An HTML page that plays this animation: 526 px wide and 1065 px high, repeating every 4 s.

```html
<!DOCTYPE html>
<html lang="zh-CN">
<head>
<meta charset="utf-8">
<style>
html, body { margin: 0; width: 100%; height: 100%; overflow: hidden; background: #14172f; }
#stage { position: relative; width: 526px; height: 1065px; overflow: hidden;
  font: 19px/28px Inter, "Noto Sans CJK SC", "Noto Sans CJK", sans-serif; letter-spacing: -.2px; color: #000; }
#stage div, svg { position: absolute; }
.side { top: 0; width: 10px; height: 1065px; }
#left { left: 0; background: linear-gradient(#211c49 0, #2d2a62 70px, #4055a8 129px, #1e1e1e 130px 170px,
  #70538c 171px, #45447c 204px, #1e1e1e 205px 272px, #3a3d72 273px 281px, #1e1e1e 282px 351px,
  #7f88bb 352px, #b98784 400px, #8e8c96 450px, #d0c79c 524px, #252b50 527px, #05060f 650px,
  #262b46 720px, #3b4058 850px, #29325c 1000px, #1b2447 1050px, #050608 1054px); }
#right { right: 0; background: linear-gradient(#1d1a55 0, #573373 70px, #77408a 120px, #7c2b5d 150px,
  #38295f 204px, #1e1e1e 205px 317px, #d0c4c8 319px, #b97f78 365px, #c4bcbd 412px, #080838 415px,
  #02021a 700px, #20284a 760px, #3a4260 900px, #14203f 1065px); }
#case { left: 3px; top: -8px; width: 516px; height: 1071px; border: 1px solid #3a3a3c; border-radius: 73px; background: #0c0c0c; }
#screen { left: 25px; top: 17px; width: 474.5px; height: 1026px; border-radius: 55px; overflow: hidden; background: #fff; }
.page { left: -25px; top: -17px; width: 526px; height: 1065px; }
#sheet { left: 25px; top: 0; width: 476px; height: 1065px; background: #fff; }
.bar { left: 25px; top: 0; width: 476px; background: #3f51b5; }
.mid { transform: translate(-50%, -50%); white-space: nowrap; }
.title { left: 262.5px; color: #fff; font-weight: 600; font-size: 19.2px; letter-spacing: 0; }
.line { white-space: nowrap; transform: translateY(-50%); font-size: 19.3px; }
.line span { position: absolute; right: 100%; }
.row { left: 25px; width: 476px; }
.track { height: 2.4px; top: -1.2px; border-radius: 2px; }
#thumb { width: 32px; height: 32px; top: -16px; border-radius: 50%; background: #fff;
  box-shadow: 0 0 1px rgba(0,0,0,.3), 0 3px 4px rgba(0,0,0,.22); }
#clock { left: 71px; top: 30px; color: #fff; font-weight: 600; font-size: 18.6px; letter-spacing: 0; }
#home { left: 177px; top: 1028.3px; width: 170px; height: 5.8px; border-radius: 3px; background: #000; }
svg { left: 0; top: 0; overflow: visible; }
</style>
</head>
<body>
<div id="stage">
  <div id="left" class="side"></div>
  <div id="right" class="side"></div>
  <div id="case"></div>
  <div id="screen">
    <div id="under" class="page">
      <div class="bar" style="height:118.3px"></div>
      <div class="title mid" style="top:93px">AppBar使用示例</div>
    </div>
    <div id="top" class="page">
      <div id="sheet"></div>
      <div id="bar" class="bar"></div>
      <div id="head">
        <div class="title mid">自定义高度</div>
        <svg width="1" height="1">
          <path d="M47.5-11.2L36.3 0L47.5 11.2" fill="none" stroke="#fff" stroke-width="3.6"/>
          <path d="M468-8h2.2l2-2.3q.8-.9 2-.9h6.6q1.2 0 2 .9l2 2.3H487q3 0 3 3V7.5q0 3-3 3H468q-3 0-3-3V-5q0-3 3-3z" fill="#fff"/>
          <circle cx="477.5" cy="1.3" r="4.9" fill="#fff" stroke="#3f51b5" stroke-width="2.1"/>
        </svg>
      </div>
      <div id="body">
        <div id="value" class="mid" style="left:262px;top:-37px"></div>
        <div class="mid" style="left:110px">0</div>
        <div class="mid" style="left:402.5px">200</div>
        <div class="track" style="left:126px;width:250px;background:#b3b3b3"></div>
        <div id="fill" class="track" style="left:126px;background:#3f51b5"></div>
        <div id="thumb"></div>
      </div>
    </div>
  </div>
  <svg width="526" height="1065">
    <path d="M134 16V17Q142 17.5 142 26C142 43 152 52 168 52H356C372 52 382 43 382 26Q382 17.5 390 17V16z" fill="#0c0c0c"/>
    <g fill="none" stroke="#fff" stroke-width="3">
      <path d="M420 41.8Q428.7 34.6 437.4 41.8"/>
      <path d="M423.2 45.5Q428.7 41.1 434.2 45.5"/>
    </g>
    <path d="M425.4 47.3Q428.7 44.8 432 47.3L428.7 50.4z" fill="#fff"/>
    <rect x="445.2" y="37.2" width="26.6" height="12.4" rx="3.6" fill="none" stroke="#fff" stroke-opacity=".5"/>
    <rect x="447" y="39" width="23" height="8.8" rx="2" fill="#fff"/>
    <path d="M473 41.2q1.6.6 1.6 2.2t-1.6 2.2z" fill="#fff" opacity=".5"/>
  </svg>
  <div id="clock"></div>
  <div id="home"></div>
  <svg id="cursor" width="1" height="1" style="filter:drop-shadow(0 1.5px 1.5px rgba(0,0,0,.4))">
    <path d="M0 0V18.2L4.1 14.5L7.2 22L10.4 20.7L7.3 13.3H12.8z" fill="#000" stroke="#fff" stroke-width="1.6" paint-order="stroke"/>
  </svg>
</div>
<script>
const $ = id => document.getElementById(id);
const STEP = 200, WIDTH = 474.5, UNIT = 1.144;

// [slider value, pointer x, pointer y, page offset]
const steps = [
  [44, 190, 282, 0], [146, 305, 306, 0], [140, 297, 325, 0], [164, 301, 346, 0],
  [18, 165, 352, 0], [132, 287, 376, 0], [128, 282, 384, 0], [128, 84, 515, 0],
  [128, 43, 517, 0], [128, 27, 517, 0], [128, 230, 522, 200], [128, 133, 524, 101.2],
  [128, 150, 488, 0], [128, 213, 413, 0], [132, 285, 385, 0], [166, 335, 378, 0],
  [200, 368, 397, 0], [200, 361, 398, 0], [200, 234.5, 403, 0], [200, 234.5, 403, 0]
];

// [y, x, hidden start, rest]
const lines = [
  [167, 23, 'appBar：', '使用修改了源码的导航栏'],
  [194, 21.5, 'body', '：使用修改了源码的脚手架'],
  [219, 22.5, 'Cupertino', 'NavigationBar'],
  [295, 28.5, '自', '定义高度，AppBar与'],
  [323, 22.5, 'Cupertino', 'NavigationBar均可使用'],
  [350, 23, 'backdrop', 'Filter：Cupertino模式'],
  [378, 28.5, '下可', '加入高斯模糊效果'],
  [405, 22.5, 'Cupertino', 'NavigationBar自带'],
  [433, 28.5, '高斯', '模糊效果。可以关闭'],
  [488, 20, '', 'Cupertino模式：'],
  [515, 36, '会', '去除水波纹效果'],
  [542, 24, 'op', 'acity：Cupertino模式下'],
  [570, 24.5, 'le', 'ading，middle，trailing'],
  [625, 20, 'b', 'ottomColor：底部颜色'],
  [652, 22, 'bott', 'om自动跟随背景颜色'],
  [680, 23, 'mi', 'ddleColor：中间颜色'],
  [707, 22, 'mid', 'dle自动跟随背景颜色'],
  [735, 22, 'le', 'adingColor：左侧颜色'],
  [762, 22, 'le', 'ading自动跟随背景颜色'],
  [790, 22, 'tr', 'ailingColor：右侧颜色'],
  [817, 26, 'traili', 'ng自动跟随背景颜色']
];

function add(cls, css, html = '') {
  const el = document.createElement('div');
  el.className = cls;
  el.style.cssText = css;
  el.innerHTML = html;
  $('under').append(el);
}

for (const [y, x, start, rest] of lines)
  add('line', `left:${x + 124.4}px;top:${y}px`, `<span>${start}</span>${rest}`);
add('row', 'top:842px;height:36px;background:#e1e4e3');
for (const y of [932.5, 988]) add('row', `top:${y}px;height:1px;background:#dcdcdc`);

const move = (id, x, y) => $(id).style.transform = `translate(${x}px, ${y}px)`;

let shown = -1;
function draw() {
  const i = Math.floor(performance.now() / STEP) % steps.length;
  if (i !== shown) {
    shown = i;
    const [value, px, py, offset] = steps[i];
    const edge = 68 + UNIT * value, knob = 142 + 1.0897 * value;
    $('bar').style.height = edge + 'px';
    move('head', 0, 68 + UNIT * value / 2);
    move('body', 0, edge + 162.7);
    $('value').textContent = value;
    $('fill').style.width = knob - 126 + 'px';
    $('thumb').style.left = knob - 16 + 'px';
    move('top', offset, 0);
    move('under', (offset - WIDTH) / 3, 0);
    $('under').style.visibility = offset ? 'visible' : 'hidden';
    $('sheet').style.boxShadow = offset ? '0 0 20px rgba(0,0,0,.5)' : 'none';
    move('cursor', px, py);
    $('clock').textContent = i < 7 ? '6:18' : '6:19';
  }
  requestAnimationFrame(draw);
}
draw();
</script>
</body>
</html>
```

━━━━━━━━━━

Task details »
Please copy every line of the records above in which "right" appears.

Solution »
#right { right: 0; background: linear-gradient(#1d1a55 0, #573373 70px, #77408a 120px, #7c2b5d 150px,
.line span { position: absolute; right: 100%; }
  <div id="right" class="side"></div>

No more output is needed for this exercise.